SOURCE RECORDS: Begin

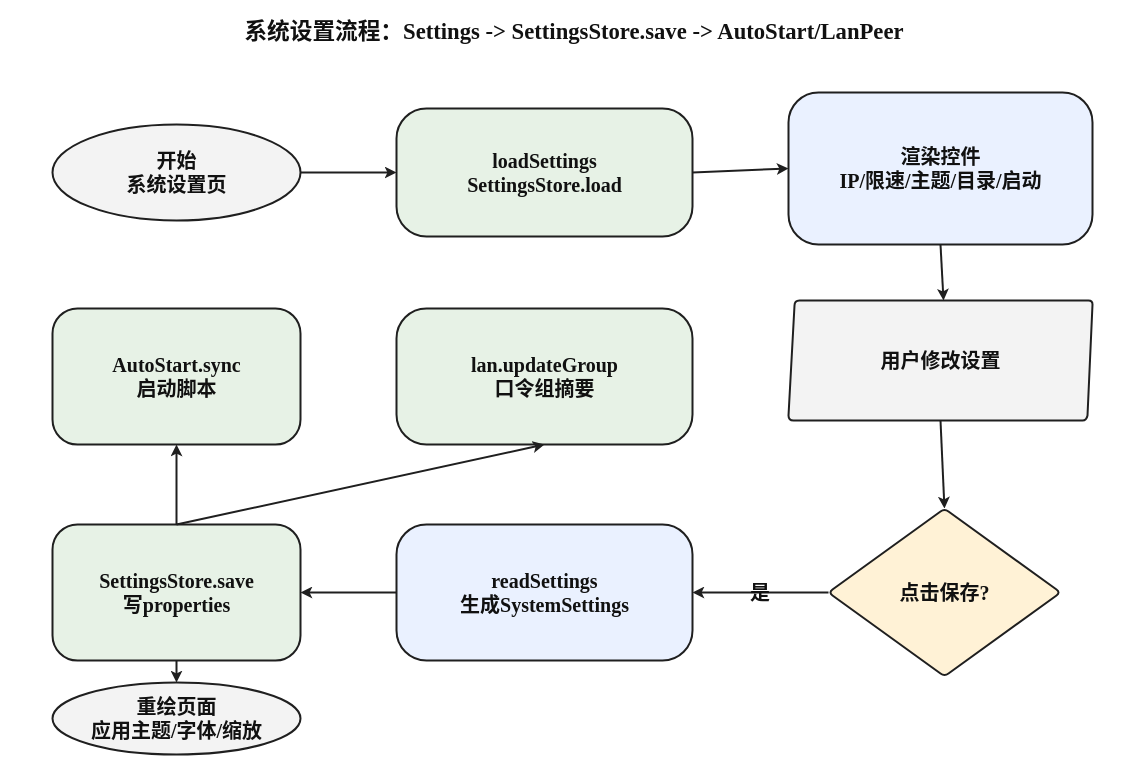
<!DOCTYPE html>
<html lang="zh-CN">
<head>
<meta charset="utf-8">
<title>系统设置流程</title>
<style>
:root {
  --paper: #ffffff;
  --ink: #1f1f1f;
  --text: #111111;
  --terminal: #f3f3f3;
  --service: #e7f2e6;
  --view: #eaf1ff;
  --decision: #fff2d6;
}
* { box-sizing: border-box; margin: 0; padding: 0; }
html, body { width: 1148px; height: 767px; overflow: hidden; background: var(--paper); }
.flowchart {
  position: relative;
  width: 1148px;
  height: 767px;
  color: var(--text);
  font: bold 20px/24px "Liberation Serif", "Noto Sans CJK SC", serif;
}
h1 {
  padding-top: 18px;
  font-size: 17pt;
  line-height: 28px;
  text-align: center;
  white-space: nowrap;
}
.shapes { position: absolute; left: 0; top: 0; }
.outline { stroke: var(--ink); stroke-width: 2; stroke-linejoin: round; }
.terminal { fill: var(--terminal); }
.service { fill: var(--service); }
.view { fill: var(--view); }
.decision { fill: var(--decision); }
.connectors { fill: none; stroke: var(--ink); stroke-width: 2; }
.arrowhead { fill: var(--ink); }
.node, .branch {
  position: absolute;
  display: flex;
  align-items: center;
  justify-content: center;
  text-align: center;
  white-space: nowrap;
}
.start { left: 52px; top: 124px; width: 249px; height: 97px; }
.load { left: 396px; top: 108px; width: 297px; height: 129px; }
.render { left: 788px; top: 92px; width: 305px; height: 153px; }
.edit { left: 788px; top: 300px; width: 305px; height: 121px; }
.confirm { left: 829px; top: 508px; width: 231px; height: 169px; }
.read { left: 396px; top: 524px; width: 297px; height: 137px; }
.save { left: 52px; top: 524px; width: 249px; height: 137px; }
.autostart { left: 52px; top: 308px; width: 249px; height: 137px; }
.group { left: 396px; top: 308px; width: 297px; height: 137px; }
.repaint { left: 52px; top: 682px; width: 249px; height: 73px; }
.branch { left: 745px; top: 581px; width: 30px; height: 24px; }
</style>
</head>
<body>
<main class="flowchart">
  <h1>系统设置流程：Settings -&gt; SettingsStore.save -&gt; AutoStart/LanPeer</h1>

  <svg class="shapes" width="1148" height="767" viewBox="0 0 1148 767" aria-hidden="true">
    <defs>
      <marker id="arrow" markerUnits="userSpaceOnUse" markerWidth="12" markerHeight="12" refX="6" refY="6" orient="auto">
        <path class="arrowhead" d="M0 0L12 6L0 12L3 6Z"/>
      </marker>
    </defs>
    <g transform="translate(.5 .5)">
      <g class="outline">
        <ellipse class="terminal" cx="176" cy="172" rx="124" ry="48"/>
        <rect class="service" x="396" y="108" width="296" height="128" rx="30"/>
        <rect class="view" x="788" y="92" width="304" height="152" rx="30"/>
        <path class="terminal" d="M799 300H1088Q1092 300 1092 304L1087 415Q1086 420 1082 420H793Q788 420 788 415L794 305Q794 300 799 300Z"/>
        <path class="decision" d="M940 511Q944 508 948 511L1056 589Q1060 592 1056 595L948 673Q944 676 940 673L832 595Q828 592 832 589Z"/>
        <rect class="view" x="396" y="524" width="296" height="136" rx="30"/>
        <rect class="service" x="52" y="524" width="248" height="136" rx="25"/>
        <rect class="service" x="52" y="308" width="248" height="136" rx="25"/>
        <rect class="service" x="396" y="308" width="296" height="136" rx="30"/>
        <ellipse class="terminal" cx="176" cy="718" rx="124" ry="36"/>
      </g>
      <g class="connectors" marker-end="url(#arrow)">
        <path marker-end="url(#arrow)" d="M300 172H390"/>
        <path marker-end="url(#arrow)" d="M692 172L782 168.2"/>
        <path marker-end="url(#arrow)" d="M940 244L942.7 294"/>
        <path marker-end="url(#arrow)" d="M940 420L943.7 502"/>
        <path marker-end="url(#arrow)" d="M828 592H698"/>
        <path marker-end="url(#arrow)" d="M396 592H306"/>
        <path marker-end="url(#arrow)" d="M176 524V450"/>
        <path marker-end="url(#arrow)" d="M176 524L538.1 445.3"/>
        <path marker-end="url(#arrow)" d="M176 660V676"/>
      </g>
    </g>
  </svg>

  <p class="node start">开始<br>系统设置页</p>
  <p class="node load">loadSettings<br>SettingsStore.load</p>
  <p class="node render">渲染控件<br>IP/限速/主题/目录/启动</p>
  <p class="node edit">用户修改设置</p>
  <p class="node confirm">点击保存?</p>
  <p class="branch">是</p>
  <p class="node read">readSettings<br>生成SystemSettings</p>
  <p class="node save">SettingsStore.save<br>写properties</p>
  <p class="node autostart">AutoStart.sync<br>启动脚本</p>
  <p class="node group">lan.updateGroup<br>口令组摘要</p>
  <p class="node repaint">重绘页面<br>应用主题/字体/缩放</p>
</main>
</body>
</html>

SOURCE RECORDS: End
SOURCE RECORDS: Begin

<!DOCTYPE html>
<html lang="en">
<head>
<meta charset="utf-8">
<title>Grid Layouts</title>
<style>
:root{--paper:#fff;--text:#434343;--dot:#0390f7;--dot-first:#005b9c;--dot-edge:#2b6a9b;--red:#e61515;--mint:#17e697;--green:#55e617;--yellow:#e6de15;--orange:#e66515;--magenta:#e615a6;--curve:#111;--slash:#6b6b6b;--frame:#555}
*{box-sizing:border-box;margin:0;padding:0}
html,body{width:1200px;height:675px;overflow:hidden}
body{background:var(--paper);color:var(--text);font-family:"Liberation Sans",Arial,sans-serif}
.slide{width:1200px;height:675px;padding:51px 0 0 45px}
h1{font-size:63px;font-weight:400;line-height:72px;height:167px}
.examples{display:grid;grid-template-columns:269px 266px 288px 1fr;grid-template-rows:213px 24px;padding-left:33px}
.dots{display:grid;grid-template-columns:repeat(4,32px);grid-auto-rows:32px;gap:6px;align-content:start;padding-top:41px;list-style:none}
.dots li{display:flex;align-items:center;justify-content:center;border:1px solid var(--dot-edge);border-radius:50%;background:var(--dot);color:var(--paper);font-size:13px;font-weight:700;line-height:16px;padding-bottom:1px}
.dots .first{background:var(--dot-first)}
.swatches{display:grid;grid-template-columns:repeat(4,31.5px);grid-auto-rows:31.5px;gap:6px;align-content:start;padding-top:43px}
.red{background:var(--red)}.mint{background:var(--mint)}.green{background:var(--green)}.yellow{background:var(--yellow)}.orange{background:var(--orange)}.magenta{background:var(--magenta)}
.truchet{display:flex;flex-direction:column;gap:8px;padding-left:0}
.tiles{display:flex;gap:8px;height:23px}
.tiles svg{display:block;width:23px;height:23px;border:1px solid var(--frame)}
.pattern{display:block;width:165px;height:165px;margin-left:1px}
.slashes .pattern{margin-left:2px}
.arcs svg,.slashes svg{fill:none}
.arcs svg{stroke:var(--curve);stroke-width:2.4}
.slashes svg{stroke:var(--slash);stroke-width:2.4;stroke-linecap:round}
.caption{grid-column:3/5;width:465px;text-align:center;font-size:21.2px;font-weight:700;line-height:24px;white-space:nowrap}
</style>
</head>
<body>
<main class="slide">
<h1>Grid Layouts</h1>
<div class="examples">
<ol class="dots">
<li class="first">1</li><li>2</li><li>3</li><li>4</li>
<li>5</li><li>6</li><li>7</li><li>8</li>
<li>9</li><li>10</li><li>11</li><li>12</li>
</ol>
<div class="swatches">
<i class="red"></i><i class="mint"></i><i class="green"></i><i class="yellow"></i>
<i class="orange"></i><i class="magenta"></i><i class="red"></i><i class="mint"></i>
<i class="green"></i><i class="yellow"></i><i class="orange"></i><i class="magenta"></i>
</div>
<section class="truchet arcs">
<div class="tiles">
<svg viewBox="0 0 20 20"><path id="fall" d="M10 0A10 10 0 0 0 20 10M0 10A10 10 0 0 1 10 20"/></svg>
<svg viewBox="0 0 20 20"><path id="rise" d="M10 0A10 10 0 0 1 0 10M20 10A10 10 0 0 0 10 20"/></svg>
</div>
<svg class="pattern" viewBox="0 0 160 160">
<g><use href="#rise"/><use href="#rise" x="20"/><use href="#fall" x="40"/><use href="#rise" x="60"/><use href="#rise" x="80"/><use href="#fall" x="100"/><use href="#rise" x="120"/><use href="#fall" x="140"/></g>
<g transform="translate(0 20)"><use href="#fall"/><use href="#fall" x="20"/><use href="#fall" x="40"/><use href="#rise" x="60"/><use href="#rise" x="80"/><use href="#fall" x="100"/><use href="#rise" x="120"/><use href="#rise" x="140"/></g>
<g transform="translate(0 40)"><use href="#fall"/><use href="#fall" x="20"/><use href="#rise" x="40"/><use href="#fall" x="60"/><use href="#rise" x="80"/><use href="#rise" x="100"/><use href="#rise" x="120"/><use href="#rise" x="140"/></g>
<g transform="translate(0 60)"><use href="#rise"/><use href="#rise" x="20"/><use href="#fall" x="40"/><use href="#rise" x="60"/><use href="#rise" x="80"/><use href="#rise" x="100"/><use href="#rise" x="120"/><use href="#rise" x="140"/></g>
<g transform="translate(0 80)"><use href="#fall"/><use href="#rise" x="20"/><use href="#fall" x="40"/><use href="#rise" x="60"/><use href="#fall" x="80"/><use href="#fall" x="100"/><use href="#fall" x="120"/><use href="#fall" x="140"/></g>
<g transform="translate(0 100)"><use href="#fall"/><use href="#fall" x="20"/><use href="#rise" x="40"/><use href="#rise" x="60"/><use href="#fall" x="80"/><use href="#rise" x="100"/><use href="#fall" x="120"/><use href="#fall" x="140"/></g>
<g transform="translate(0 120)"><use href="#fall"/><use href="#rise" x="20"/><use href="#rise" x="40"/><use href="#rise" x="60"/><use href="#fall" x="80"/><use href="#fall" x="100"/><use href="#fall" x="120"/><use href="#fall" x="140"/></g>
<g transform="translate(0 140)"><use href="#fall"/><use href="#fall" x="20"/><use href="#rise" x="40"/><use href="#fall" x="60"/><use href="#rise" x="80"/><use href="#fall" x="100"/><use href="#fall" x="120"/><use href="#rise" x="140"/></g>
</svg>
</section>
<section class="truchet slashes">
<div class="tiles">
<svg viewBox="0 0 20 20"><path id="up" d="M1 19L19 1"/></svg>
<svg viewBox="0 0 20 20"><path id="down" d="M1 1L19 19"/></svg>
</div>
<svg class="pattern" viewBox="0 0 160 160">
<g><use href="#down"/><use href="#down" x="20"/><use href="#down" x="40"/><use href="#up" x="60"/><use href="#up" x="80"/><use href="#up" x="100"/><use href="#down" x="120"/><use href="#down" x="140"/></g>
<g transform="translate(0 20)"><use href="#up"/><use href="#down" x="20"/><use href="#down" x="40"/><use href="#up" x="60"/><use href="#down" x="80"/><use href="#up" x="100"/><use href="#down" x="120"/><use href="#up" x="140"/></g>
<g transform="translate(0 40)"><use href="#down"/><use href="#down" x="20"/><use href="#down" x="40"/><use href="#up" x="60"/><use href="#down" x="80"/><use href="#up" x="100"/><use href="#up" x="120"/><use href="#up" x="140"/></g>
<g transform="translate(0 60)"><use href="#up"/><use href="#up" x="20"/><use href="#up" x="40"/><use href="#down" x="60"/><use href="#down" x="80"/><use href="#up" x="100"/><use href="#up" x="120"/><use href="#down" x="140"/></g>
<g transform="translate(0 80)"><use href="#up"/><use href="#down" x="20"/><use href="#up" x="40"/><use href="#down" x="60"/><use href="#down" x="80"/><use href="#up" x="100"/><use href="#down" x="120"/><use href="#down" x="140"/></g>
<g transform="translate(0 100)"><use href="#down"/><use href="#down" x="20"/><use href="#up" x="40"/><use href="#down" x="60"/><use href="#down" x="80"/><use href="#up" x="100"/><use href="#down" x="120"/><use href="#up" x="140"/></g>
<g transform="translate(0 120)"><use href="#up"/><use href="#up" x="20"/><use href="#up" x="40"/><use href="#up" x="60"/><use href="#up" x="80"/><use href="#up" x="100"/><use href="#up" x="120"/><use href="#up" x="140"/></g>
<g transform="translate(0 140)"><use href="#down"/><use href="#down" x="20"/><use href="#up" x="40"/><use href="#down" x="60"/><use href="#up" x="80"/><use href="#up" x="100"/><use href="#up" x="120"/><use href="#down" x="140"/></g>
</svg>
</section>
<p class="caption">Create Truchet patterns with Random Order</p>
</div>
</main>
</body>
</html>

SOURCE RECORDS: End

_ASSIGNED TASK_
Check the data line by line and report how many lines contain "terminal" as a word or string, giving nothing besides the number.

_OUTPUT OF THE EXERCISE_
5